  • Resistant varieties are interesting as a medium and long-term solution. First, the decrees of controlled designation of origin must be amended, and the stable character of the resistance to the mildew checked. Then we have to create the market for these types of vines whose aromatic profiles are different from the current type of vines, to have the availability of the plants, integrate the replanting of resistant type of vines in the planting management. The organic vineyard will not be replanted in resistant grape varieties for many years (around 20 to 25 years).
  • Biocontrol techniques and natural preparations have extremely limited effectiveness in the event of strong pressure.
  • improving the quality of spraying is an interesting lever, but it has limits and has a cost for producers.
  • decision support tools have limitations and should be used as a complement to field observation. Gains at this level appear to be reduced.

France Vin Bio believes that the strict use of copper at 4kg/ha/year coupled with the lack of alternative solutions will lead to poor control of mildew in case of strong pressure. France Vin Bio is therefore in favour of maintaining the use of copper at 4 kg/ha/year on average with the possibility of using more or less according to the mildew pressure until reliable alternatives are found. France Vin Bio is also in favour of renewing the authorization for the use of copper after 2025.

Non treatment zones around residential areas (ZNT riverains)

The Government has decided on measures to protect people when protection products are used near residential areas.

The decree raises the fundamental question of residents and winegrowers living together, in a context of agricultural land going to housing estates.

Protecting agricultural populations, local communities, water resources, soils, etc. while maintaining an active rural fabric, which makes it possible to have an economically viable and ecologically responsible production, presupposes the involvement of all. A dialogue must therefore be established between all.

Non-treatment zones are only a partial response to this problem. For France Vin Bio, the distances to be respected must consider the dangerousness of phytosanitary products.

To be truly effective, the non-treatment zones constraint must not apply to biocontrol products or products used in organic agriculture, which are the least hazardous to human health and the environment.

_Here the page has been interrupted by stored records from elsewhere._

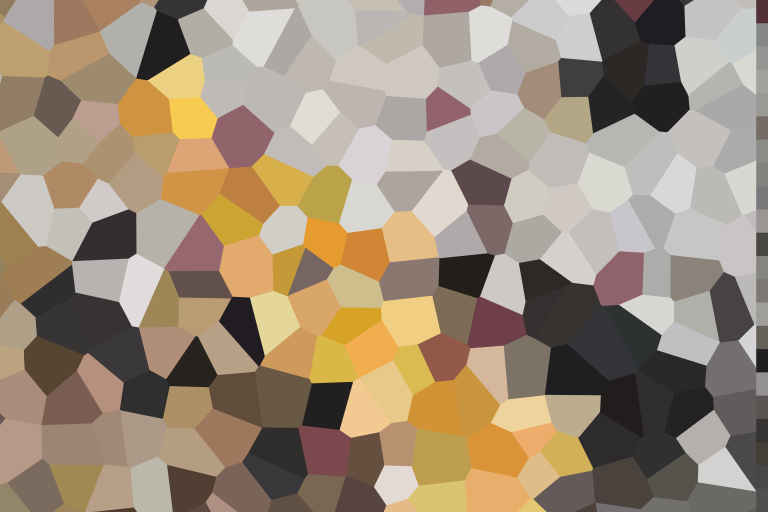
Reproduce this background procedurally as a Shadertoy shader.

```glsl
// Mosaic of flat, straight-edged Voronoi cells with a narrow banded right margin.
// Each cell draws one palette tone at random; soft ridges across the canvas
// weight the draw, giving pale, tan, golden and dark regions.

const float ROWS = 12.0;          // cells per canvas height
const float JITTER = 0.96;        // site scatter inside its grid square
const float MARGIN_WIDTH = 0.023; // banded strip, in canvas heights
const float BAND_ROWS = 22.0;
const float MARGIN_SHADE = 0.72;
const float ACCENT_SHARE = 0.035;
const vec3 ACCENT = vec3(0.50, 0.26, 0.31);
const int TONES = 6;

// Tone colour, then its brightness spread: pale, umber, dark, tan, gold, cream
const vec4 PALETTE[TONES] = vec4[TONES](
    vec4(0.78, 0.76, 0.74, 0.22),
    vec4(0.43, 0.36, 0.32, 0.24),
    vec4(0.19, 0.18, 0.18, 0.13),
    vec4(0.67, 0.56, 0.44, 0.18),
    vec4(0.86, 0.65, 0.29, 0.20),
    vec4(0.89, 0.78, 0.56, 0.12));

vec3 hash3(vec2 p) {
    vec3 q = fract(p.xyx * vec3(0.1031, 0.1030, 0.0973));
    q += dot(q, q.yxz + 33.33);
    return fract((q.xxy + q.yzz) * q.zyx);
}

// Soft falloff around the segment from ends.xy to ends.zw
float ridge(vec2 p, vec4 ends, float radius) {
    vec2 along = ends.zw - ends.xy;
    vec2 rel = p - ends.xy;
    float t = clamp(dot(rel, along) / dot(along, along), 0.0, 1.0);
    vec2 off = (rel - along * t) / radius;
    return exp(-dot(off, off));
}

// Random tone, weighted by place (0 to 1 on both axes)
int pickTone(vec2 place, float chance) {
    float warm = ridge(place, vec4(0.27, 0.68, 0.62, 0.10), 0.09);
    float weights[TONES];
    weights[0] = 0.15 + 4.0 * ridge(place, vec4(0.45, 0.95, 0.95, 0.60), 0.28)
                      + 4.0 * ridge(place, vec4(0.13, 0.52, 0.30, 0.48), 0.09);
    weights[1] = 0.35 + 1.5 * ridge(place, vec4(0.05, 0.10, 0.95, 0.15), 0.20);
    weights[2] = 0.10 + 6.0 * ridge(place, vec4(0.10, 0.42, 0.40, 0.20), 0.07)
                      + 6.0 * ridge(place, vec4(0.68, 0.42, 0.82, 0.18), 0.08)
                      + 14.0 * ridge(place, vec4(0.83, 0.97, 0.84, 0.85), 0.06)
                      + 5.0 * ridge(place, vec4(0.11, 0.93, 0.16, 0.88), 0.04);
    weights[3] = 0.12 + 3.0 * ridge(place, vec4(0.05, 0.95, 0.15, 0.15), 0.16);
    weights[4] = 0.02 + 9.0 * warm;
    weights[5] = 0.04 + 2.5 * warm;

    float total = 0.0;
    for (int i = 0; i < TONES; i++) total += weights[i];
    float left = chance * total;
    for (int i = 0; i < TONES; i++) {
        left -= weights[i];
        if (left < 0.0) return i;
    }
    return TONES - 1;
}

vec3 cellColour(vec2 id, vec2 place) {
    vec3 choice = hash3(id + 71.0);
    vec3 vary = hash3(id + 137.0) - 0.5;
    vec4 tone = PALETTE[pickTone(place, choice.x)];
    vec3 colour = tone.rgb;

    // Colours turn neutral towards the right
    float grey = dot(colour, vec3(0.3, 0.59, 0.11));
    colour = mix(colour, vec3(grey), 0.75 * smoothstep(0.62, 0.85, place.x));

    // Brightness, warmth and green-rose variation
    float chroma = 0.03 + 0.35 * (colour.r - colour.b);
    colour += vary.x * tone.w;
    colour += chroma * (vary.y * vec3(0.5, 0.0, -1.0) + vary.z * vec3(0.0, 0.7, 0.0));
    return mix(colour, ACCENT, 0.75 * step(choice.y, ACCENT_SHARE));
}

vec3 mosaic(vec2 p, float aspect, float pixel) {
    vec2 grid = p * ROWS;
    vec2 base = floor(grid);
    vec2 site1 = vec2(0.0), site2 = vec2(0.0), id1 = base, id2 = base;
    float d1 = 1e5, d2 = 1e5;
    for (int y = -2; y <= 2; y++)
    for (int x = -2; x <= 2; x++) {
        vec2 id = base + vec2(x, y);
        vec2 site = id + 0.5 + JITTER * (hash3(id + 19.0).xy - 0.5);
        float d = dot(site - grid, site - grid);
        if (d < d1) {
            d2 = d1; site2 = site1; id2 = id1;
            d1 = d; site1 = site; id1 = id;
        } else if (d < d2) {
            d2 = d; site2 = site; id2 = id;
        }
    }
    // Distance to the border shared by the two nearest sites
    float border = (d2 - d1) / (2.0 * max(distance(site1, site2), 1e-4)) / ROWS;
    vec2 extent = ROWS * vec2(aspect, 1.0);
    return mix(cellColour(id1, site1 / extent), cellColour(id2, site2 / extent),
               clamp(0.5 - border / pixel, 0.0, 0.5));
}

vec3 bandColour(float row) {
    return MARGIN_SHADE * cellColour(vec2(211.0, row), vec2(0.98, row / BAND_ROWS));
}

void mainImage(out vec4 fragColor, in vec2 fragCoord) {
    float pixel = 1.0 / iResolution.y;
    float aspect = iResolution.x * pixel;
    vec2 p = fragCoord * pixel;

    // Horizontal bands with smoothed joins
    float row = floor(p.y * BAND_ROWS + 0.5);
    float join = (p.y - row / BAND_ROWS) / pixel;
    vec3 bands = mix(bandColour(row - 1.0), bandColour(row), clamp(join + 0.5, 0.0, 1.0));

    float margin = clamp((p.x - aspect + MARGIN_WIDTH) / pixel + 0.5, 0.0, 1.0);
    fragColor = vec4(mix(mosaic(p, aspect, pixel), bands, margin), 1.0);
}
```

France Vin Bio therefore wants the derogation in favour of biocontrol products to be extended to products usable in organic agriculture. Such an extension would ensure that areas close to buildings are treated in an organic or environmentally responsible manner.

 Such a positioning would be an important gesture from the Government to encourage winemakers to switch to organic agriculture.